**What you should do:** Count only the lines of the records that hold "href", then give the number without any other words.

**Supplied information:**
■ ■ ■ ■ ■

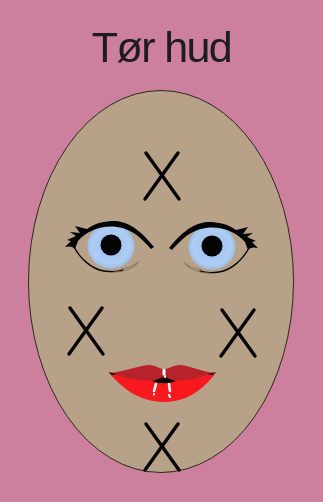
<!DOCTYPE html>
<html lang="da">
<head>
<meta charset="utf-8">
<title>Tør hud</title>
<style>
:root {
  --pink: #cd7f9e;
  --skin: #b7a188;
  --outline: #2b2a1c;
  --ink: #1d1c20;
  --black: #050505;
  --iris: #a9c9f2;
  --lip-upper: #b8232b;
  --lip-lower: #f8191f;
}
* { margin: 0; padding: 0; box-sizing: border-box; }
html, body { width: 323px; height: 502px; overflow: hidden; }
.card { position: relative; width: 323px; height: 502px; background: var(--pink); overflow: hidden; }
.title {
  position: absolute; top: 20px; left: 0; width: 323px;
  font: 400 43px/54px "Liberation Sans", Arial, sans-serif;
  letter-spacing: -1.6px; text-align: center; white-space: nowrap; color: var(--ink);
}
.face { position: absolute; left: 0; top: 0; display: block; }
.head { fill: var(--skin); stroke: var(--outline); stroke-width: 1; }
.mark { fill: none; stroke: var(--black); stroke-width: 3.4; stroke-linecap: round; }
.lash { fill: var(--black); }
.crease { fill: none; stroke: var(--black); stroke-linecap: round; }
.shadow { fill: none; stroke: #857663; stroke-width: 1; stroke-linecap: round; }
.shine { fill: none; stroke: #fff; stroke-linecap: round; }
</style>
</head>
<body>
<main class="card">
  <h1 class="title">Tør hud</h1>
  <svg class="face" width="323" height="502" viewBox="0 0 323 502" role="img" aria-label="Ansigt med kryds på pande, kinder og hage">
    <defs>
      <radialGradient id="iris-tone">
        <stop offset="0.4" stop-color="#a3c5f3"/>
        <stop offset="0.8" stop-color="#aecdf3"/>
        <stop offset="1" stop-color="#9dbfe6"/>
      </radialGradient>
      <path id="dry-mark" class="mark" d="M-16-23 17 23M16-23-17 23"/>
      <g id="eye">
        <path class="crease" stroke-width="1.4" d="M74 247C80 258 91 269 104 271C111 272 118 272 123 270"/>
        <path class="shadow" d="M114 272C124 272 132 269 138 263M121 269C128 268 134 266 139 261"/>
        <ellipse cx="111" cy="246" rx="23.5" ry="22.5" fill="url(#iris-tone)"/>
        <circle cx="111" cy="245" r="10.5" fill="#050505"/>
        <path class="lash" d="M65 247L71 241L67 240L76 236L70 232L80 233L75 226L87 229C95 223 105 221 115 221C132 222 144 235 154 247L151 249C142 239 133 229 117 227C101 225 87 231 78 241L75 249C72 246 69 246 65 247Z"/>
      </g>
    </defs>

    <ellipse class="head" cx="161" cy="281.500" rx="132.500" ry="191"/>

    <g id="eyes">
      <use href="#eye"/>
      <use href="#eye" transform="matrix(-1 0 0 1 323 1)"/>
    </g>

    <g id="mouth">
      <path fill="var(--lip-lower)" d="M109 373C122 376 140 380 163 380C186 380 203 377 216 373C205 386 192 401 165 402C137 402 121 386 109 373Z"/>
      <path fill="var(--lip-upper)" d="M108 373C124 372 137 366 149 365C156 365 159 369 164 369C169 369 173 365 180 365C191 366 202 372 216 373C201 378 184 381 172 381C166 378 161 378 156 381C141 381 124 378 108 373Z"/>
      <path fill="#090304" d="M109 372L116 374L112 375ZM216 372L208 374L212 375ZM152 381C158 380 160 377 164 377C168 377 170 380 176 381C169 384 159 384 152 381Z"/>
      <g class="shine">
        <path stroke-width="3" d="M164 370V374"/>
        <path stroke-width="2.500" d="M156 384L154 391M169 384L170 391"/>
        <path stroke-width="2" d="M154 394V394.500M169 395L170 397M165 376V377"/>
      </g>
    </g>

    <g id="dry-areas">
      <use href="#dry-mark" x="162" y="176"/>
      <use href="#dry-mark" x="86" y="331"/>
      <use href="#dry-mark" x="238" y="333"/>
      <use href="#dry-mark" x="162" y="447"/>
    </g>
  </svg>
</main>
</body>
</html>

■ ■ ■ ■ ■

**Written response:** 6